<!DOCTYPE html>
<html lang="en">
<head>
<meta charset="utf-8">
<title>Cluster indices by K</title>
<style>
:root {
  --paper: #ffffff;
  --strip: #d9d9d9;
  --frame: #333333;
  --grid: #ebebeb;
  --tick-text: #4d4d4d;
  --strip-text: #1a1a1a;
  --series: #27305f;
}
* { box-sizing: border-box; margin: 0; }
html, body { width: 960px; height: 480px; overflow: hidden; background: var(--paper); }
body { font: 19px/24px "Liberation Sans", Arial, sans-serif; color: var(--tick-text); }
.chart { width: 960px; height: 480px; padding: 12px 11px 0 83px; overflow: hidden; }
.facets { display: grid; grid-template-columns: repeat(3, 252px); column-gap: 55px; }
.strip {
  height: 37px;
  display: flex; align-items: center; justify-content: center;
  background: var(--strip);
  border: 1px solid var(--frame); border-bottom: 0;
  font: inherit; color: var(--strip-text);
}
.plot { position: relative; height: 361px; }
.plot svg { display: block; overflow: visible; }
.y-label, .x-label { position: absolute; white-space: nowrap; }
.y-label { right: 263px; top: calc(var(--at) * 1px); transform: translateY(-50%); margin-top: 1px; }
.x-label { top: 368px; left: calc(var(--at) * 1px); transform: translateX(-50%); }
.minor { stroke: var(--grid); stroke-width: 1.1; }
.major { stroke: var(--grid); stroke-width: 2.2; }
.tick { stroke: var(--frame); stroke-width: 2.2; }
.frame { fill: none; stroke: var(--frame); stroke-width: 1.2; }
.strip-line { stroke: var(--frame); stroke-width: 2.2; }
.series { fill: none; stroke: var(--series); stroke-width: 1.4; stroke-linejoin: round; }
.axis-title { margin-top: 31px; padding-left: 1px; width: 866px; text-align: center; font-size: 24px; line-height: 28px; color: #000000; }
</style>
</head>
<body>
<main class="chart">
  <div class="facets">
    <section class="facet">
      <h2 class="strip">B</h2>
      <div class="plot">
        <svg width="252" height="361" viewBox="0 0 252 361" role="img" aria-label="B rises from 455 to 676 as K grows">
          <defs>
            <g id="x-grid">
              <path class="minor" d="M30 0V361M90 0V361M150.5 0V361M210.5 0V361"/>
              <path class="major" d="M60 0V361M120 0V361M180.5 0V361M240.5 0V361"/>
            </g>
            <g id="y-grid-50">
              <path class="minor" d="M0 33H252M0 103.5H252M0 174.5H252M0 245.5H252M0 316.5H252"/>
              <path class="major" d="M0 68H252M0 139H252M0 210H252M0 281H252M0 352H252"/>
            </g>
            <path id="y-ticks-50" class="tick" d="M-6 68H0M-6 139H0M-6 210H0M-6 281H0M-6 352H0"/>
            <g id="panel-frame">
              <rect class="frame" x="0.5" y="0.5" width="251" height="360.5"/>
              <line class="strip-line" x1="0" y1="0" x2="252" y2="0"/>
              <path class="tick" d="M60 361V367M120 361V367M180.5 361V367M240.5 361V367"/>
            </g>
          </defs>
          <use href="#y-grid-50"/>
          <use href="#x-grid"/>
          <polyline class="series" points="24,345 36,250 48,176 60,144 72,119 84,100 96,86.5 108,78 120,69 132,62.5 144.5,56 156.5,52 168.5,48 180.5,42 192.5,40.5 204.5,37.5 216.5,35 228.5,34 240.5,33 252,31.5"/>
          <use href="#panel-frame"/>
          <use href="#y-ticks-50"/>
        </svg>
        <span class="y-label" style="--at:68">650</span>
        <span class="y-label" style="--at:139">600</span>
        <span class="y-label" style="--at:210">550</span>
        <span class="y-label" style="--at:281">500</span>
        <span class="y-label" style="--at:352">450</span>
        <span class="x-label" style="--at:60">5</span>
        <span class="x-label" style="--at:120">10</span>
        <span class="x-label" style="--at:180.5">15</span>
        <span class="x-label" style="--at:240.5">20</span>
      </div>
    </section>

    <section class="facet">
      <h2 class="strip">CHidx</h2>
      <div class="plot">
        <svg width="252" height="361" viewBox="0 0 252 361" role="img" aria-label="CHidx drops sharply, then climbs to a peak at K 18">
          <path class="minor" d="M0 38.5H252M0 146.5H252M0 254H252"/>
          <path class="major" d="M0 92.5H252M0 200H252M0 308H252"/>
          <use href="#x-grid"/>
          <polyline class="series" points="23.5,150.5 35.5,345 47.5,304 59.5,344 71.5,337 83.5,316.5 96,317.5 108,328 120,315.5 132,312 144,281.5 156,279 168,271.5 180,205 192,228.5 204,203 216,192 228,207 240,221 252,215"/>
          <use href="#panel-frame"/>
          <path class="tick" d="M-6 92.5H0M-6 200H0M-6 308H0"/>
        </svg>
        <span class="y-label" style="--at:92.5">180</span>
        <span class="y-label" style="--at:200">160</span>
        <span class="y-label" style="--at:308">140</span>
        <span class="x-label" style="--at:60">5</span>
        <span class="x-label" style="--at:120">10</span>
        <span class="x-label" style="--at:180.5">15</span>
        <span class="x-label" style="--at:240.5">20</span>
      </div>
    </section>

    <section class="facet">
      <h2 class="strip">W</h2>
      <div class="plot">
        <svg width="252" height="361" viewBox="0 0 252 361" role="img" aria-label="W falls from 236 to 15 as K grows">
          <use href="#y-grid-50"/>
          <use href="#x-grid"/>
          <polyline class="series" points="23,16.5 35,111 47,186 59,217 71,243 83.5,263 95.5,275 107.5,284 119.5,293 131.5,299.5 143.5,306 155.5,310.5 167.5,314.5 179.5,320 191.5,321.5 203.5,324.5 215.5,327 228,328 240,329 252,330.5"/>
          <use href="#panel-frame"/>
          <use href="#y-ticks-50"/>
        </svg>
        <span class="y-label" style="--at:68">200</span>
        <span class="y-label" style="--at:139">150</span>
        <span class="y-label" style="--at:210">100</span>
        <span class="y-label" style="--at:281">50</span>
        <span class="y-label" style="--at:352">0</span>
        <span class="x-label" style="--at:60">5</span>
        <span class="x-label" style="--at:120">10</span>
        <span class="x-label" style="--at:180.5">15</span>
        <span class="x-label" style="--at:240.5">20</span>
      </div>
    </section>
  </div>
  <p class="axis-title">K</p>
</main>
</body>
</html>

===

> Problem description:
All that should appear in the response is the run of lines from the first line of the entries through the line containing "263px; top: calc(var(--at)", copied exactly.

> Task solution:
<!DOCTYPE html>
<html lang="en">
<head>
<meta charset="utf-8">
<title>Cluster indices by K</title>
<style>
:root {
  --paper: #ffffff;
  --strip: #d9d9d9;
  --frame: #333333;
  --grid: #ebebeb;
  --tick-text: #4d4d4d;
  --strip-text: #1a1a1a;
  --series: #27305f;
}
* { box-sizing: border-box; margin: 0; }
html, body { width: 960px; height: 480px; overflow: hidden; background: var(--paper); }
body { font: 19px/24px "Liberation Sans", Arial, sans-serif; color: var(--tick-text); }
.chart { width: 960px; height: 480px; padding: 12px 11px 0 83px; overflow: hidden; }
.facets { display: grid; grid-template-columns: repeat(3, 252px); column-gap: 55px; }
.strip {
  height: 37px;
  display: flex; align-items: center; justify-content: center;
  background: var(--strip);
  border: 1px solid var(--frame); border-bottom: 0;
  font: inherit; color: var(--strip-text);
}
.plot { position: relative; height: 361px; }
.plot svg { display: block; overflow: visible; }
.y-label, .x-label { position: absolute; white-space: nowrap; }
.y-label { right: 263px; top: calc(var(--at) * 1px); transform: translateY(-50%); margin-top: 1px; }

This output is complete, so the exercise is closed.